__About this task__:
What lines in the entries hold the string "colour"? List them.

__Material shown__:
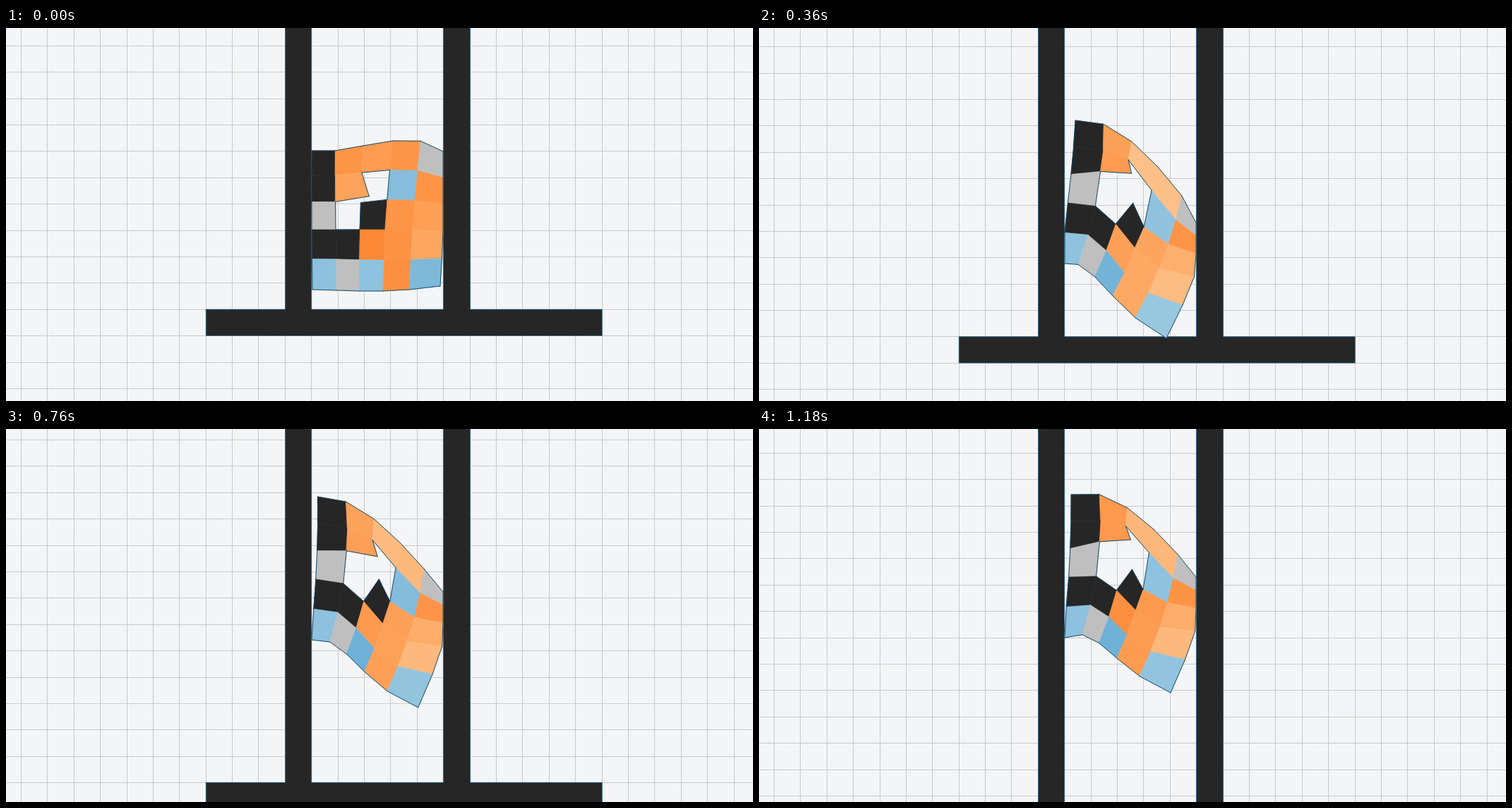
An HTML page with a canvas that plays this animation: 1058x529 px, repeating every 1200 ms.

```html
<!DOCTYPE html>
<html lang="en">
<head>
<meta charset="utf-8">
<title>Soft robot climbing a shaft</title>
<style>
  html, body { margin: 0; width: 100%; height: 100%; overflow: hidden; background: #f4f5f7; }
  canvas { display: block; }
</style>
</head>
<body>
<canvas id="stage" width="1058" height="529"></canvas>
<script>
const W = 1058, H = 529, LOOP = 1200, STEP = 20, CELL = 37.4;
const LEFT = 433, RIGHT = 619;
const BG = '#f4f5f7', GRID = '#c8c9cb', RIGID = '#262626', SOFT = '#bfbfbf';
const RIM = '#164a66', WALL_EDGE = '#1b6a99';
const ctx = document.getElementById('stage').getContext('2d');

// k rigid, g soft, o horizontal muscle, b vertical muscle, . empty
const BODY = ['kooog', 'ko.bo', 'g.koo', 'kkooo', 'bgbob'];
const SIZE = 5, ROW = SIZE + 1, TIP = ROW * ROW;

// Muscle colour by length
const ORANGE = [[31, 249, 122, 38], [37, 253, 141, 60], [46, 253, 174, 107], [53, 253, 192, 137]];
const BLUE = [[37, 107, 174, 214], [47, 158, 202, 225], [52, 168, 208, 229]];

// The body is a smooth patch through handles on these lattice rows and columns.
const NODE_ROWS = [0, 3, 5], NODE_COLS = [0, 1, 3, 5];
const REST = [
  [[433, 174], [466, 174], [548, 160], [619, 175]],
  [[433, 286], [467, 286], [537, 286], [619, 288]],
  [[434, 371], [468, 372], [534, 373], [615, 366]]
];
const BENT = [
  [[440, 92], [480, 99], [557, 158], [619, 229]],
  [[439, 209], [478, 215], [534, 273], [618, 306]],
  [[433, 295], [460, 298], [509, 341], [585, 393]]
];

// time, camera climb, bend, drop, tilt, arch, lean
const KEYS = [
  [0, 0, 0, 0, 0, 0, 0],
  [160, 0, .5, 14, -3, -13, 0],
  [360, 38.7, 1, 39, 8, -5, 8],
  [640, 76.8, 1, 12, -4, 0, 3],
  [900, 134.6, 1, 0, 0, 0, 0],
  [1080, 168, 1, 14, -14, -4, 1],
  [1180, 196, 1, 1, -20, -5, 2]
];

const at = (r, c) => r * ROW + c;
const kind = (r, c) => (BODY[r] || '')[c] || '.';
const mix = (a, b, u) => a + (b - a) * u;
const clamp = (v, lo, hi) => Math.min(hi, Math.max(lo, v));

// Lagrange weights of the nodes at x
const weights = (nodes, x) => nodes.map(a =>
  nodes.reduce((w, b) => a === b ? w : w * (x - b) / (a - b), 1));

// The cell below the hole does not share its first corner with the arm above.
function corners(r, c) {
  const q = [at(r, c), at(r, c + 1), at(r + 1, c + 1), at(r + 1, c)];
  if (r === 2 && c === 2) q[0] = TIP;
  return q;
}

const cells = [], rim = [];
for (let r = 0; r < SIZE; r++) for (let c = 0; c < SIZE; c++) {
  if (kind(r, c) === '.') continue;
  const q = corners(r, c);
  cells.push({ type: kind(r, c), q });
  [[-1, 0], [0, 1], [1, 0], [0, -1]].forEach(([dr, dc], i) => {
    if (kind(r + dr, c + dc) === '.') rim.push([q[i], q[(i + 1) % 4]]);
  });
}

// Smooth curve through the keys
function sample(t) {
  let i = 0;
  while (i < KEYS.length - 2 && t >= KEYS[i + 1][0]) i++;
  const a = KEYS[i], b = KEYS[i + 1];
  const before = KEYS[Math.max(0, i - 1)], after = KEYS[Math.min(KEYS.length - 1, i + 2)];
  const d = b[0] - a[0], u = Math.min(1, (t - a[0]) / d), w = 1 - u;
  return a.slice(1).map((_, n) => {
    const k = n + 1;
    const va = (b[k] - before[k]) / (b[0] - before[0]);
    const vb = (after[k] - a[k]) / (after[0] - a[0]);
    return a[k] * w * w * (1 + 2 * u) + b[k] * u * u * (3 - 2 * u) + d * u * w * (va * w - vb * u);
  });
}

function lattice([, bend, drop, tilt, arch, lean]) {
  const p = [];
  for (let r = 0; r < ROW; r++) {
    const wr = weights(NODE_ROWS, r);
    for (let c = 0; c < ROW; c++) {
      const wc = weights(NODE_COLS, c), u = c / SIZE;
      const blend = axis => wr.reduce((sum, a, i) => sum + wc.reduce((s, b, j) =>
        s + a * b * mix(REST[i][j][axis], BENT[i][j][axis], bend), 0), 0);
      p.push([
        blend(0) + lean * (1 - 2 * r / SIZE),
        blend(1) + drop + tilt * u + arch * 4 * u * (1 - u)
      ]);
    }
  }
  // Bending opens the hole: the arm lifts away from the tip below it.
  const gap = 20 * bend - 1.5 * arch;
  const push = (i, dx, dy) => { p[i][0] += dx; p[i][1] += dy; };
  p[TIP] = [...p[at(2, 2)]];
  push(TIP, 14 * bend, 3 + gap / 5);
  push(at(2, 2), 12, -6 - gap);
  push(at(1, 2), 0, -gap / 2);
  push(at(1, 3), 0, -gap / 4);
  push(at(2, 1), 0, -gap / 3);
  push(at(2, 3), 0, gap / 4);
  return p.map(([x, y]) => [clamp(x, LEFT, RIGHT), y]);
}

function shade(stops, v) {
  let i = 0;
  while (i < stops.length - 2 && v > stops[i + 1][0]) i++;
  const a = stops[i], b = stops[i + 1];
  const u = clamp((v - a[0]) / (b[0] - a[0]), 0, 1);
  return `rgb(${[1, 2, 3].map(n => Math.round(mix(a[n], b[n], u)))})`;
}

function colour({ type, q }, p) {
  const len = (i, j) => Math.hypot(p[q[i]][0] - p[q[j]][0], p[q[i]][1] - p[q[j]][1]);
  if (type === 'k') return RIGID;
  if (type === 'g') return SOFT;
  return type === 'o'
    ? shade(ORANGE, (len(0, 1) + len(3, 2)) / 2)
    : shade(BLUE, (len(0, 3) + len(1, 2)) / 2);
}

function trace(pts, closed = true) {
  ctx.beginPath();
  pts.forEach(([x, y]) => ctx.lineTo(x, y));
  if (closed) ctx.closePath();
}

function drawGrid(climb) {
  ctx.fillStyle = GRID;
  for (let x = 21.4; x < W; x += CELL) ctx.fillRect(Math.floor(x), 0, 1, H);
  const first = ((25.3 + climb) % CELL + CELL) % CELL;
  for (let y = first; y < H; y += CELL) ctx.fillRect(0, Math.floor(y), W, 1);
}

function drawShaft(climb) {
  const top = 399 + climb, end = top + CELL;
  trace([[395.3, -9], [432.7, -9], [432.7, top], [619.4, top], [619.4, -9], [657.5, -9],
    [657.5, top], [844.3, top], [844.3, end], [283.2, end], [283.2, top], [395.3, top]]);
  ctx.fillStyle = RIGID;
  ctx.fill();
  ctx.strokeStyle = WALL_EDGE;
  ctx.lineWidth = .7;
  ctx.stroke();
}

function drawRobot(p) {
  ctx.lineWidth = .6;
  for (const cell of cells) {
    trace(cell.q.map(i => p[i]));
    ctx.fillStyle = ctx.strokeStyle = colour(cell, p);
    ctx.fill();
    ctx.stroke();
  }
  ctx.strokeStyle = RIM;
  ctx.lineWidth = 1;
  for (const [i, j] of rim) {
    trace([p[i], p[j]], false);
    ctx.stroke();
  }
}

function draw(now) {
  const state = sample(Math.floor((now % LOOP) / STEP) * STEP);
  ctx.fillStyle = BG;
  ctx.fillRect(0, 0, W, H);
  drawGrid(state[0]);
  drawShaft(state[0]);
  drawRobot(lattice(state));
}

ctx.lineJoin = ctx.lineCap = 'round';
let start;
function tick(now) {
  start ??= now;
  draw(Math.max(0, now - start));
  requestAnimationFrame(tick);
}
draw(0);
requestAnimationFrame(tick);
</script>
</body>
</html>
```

__Completed task__:
// Muscle colour by length
function colour({ type, q }, p) {
    ctx.fillStyle = ctx.strokeStyle = colour(cell, p);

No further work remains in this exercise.